Setting up the Eve Motion was simple, open the Apple Home app or Eve app and scan the HomeKit code. You can then set up automations using the sensor. The Home app will suggest some for you based on which room you’ve placed it in. You can also create your own using “motion detected” or “no motion detected” as triggers.

The new LUX sensor in the Eve Motion also lets you create automations based on how bright it is in a room. For example, you can set it not to trigger lights on motion if the room is bright enough already. It can also pair with smart shades, such as Eve’s MotionBlinds, to adjust the shades based on the light level in the room.

From left: the original Eve motion sensor; the second-gen Eve; and the similar-looking Philips Hue Motion Sensor.

Here is where I would have liked to see a temperature sensor included — which is in the Philips Hue sensor, this model’s closest competition. I live in the South, where it gets very hot, and I like to create automations that close the shades in a room if both the light level is high and the temperature rises above 78 degrees Fahrenheit. You could do this with Eve by adding an Eve Room or Eve Weather sensor, both of which detect temperature, but those cost $99 and $80, respectively, whereas the Hue Motion Sensor is $45.

Bear in mind that the more advanced automations work best when set up in the Eve app, as the Home app is limited when it comes to setting multiple conditions (unless you use the complicated Shortcuts workaround). The Eve app adds more options, such as only triggering motion in darkness, adjusting the motion sensitivity (low / medium / high), and changing the motion re-trigger time. This last one is helpful to tweak if you find your lighting automations keep turning off sooner than you want.

Eve’s app offers more advanced automations, data insight, and an overview of your Thread network. It shows all HomeKit devices — not just Eve products.

Overall, I was impressed with the Eve Motion and can see how this type of reliability and speed can make the smart home a better experience. But while there are more Thread border routers and compatible devices today than there were just a year ago, there still aren’t enough to make this an unequivocal recommendation. And Thread border routers from different manufacturers still can’t talk to each other (although a fix is coming).

If you don’t have any type of Thread network set up in your home, don’t buy this. Without Thread, the Eve Motion reverts to Bluetooth LE, which is nowhere near as fast or reliable as Zigbee or Thread. If all you want is to turn lights on and off, you’ll be better off with the excellent Philips Hue Motion Sensor ($45 plus a Hue bridge). The Hue app has much simpler automation options for lighting control, and it works with Apple’s HomeKit, Amazon Alexa, Google Home, and Samsung SmartThings.

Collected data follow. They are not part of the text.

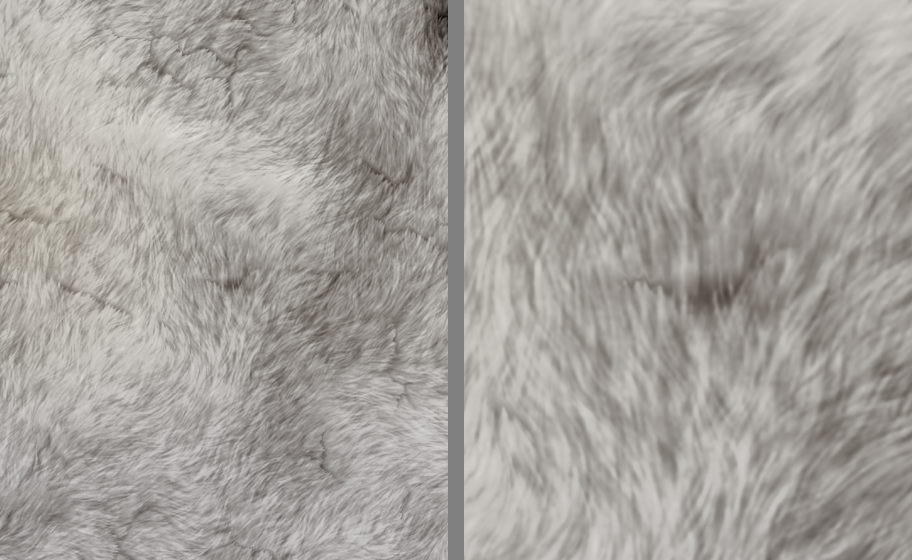
Left: the whole. Right: its middle third, enlarged.
Give the GLSL for this texture, as a Shadertoy shader.

```glsl
// Soft grey-white fur pelt: fine hairs combed along a swirling flow, with shaded patches and creases.
#define HAIR_FREQ 265.0    // fine hairs across the canvas width
#define CLUMP_FREQ 105.0   // locks of hair across the width
#define HAIR_STEPS 17      // samples along one hair
#define HAIR_STEP 0.0024   // length of one sample
#define HAIR_SPREAD 0.20   // crossing angle of the two hair layers
#define HAIR_GAIN 0.80
#define CLUMP_GAIN 0.36
#define PATCH_GAIN 0.35
#define CREASE_GAIN 0.15
#define BASE_TONE 0.658

float hash(vec2 p) {
    vec3 q = fract(p.xyx * vec3(0.1031, 0.1030, 0.0973));
    q += dot(q, q.yzx + 33.33);
    return fract((q.x + q.y) * q.z);
}

float noise(vec2 p) {
    vec2 cell = floor(p), f = fract(p);
    f = f * f * (3.0 - 2.0 * f);
    float low = mix(hash(cell), hash(cell + vec2(1, 0)), f.x);
    float high = mix(hash(cell + vec2(0, 1)), hash(cell + vec2(1, 1)), f.x);
    return mix(low, high, f.y);
}

float layeredNoise(vec2 p) {
    float sum = 0.0, weight = 0.5;
    for (int i = 0; i < 4; i++) {
        sum += weight * (noise(p) - 0.5);
        p = mat2(1.6, 1.2, -1.2, 1.6) * p + 7.3;
        weight *= 0.55;
    }
    return sum;
}

// Cellular noise: gap between the two nearest points, zero on a border.
float cellGap(vec2 p) {
    vec2 cell = floor(p);
    float near = 9.0, next = 9.0;
    for (int y = -1; y <= 1; y++)
    for (int x = -1; x <= 1; x++) {
        vec2 id = cell + vec2(x, y);
        float d = length(id + vec2(hash(id), hash(id + 47.0)) - p);
        next = min(next, max(near, d));
        near = min(near, d);
    }
    return next - near;
}

// Soft elliptical spot, tilted by an angle.
float spot(vec2 p, vec2 centre, vec2 radius, float tilt) {
    vec2 d = p - centre;
    float c = cos(tilt), s = sin(tilt);
    d = vec2(c * d.x + s * d.y, c * d.y - s * d.x) / radius;
    return exp(-dot(d, d));
}

// Lie of the fur: broad sweep, tufts, then stray hairs.
vec2 combDirection(vec2 p, float bias) {
    float angle = 0.80 + bias - 0.20 * sin(4.0 * p.y + 0.5) - 0.15 * sin(6.0 * p.x - 1.0);
    angle += 1.2 * (noise(p * 3.6 + 11.0) - 0.5) + 0.9 * (noise(p * 10.0) - 0.5);
    angle += 0.7 * (noise(p * 34.0 + bias * 90.0) - 0.5);
    angle -= 1.2 * spot(p, vec2(0.85, 0.33), vec2(0.20, 0.13), 0.0);
    angle += 1.1 * spot(p, vec2(0.45, 0.55), vec2(0.15, 0.20), 0.0);
    return vec2(cos(angle), sin(angle));
}

// Large light and dark areas of the pelt.
float patchTone(vec2 p) {
    float tone = PATCH_GAIN * layeredNoise(p * 4.5 + 3.0);
    tone -= 0.15 * spot(p, vec2(0.70, 0.95), vec2(0.27, 0.10), -0.85);
    tone -= 0.28 * spot(p, vec2(1.00, 1.20), vec2(0.06, 0.10), 0.0);
    tone -= 0.07 * spot(p, vec2(0.66, 0.53), vec2(0.18, 0.14), 0.0);
    tone -= 0.08 * spot(p, vec2(0.60, 0.26), vec2(0.08, 0.12), 0.0);
    tone -= 0.13 * spot(p, vec2(0.05, 0.08), vec2(0.14, 0.05), 0.2);
    tone -= 0.11 * spot(p, vec2(0.96, 0.10), vec2(0.10, 0.16), -0.5);
    tone += 0.08 * spot(p, vec2(0.12, 1.02), vec2(0.20, 0.24), 0.0);
    tone += 0.11 * spot(p, vec2(0.36, 0.94), vec2(0.16, 0.03), -0.1);
    tone += 0.14 * spot(p, vec2(0.61, 0.84), vec2(0.07, 0.025), -0.2);
    tone += 0.05 * spot(p, vec2(0.16, 0.42), vec2(0.20, 0.25), 0.0);
    tone += 0.09 * spot(p, vec2(0.93, 0.36), vec2(0.18, 0.16), -0.4);
    return tone;
}

// Short dark partings, broken up by a mask, and one long seam.
float creases(vec2 p) {
    vec2 bent = p + 0.05 * vec2(noise(p * 22.0), noise(p * 22.0 + 31.0));
    float parting = 1.0 - smoothstep(0.0, 0.16, cellGap(bent * 9.0));
    parting *= smoothstep(0.52, 0.85, noise(p * 8.0 + 19.0));
    float seamY = 0.575 - 0.5 * (p.x - 0.21) + 0.03 * (noise(p * 14.0) - 0.5);
    float seam = exp(-pow((p.y - seamY) / 0.006, 2.0));
    seam *= smoothstep(0.08, 0.16, p.x) * (1.0 - smoothstep(0.27, 0.33, p.x));
    return parting + seam;
}

void mainImage(out vec4 fragColor, in vec2 fragCoord) {
    vec2 uv = fragCoord / iResolution.x;

    // Two crossing layers; each follows one hair, fading toward its root.
    vec2 roots = vec2(0.0);
    float hair = 0.0, clump = 0.0, total = 0.0;
    for (int layer = 0; layer < 2; layer++) {
        float side = float(layer) * 2.0 - 1.0;
        vec2 p = uv;
        for (int i = 0; i < HAIR_STEPS; i++) {
            float weight = 1.0 - float(i) / float(HAIR_STEPS);
            hair += weight * (noise(p * HAIR_FREQ + side * 17.0) - 0.5);
            clump += weight * (noise(p * CLUMP_FREQ + side * 5.0) - 0.5);
            total += weight;
            p -= HAIR_STEP * combDirection(p, side * HAIR_SPREAD);
        }
        roots += 0.5 * p;
    }
    hair /= total;
    clump /= total;

    // Hairs carry the tone of their roots, which feathers every patch edge.
    vec2 root = mix(uv, roots, clamp(0.5 + 5.0 * hair + 1.5 * clump, 0.0, 1.0));
    float tone = BASE_TONE + patchTone(root) + HAIR_GAIN * hair + CLUMP_GAIN * clump;
    tone -= CREASE_GAIN * creases(mix(uv, root, 0.25));
    tone = min(tone, 0.74 + 0.45 * (tone - 0.74));

    // Warm brown shadows, neutral tips, and a cream cast at the upper left.
    vec3 color = tone + mix(vec3(0.028, 0.000, -0.020), vec3(0.010, 0.000, -0.016), smoothstep(0.35, 0.80, tone));
    color += vec3(0.010, 0.004, -0.022) * spot(uv, vec2(0.08, 0.78), vec2(0.25, 0.30), 0.0);
    color += vec3(-0.004, 0.0, 0.010) * (1.0 - smoothstep(0.1, 0.6, uv.y));
    fragColor = vec4(clamp(color, 0.0, 1.0), 1.0);
}
```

However, if you are like me and are gearing your smart home up to work with Matter when the standard arrives later this year, this little gadget will be an excellent block on which to build a truly smart home.

Photos by Jennifer Pattison Tuohy / The Verge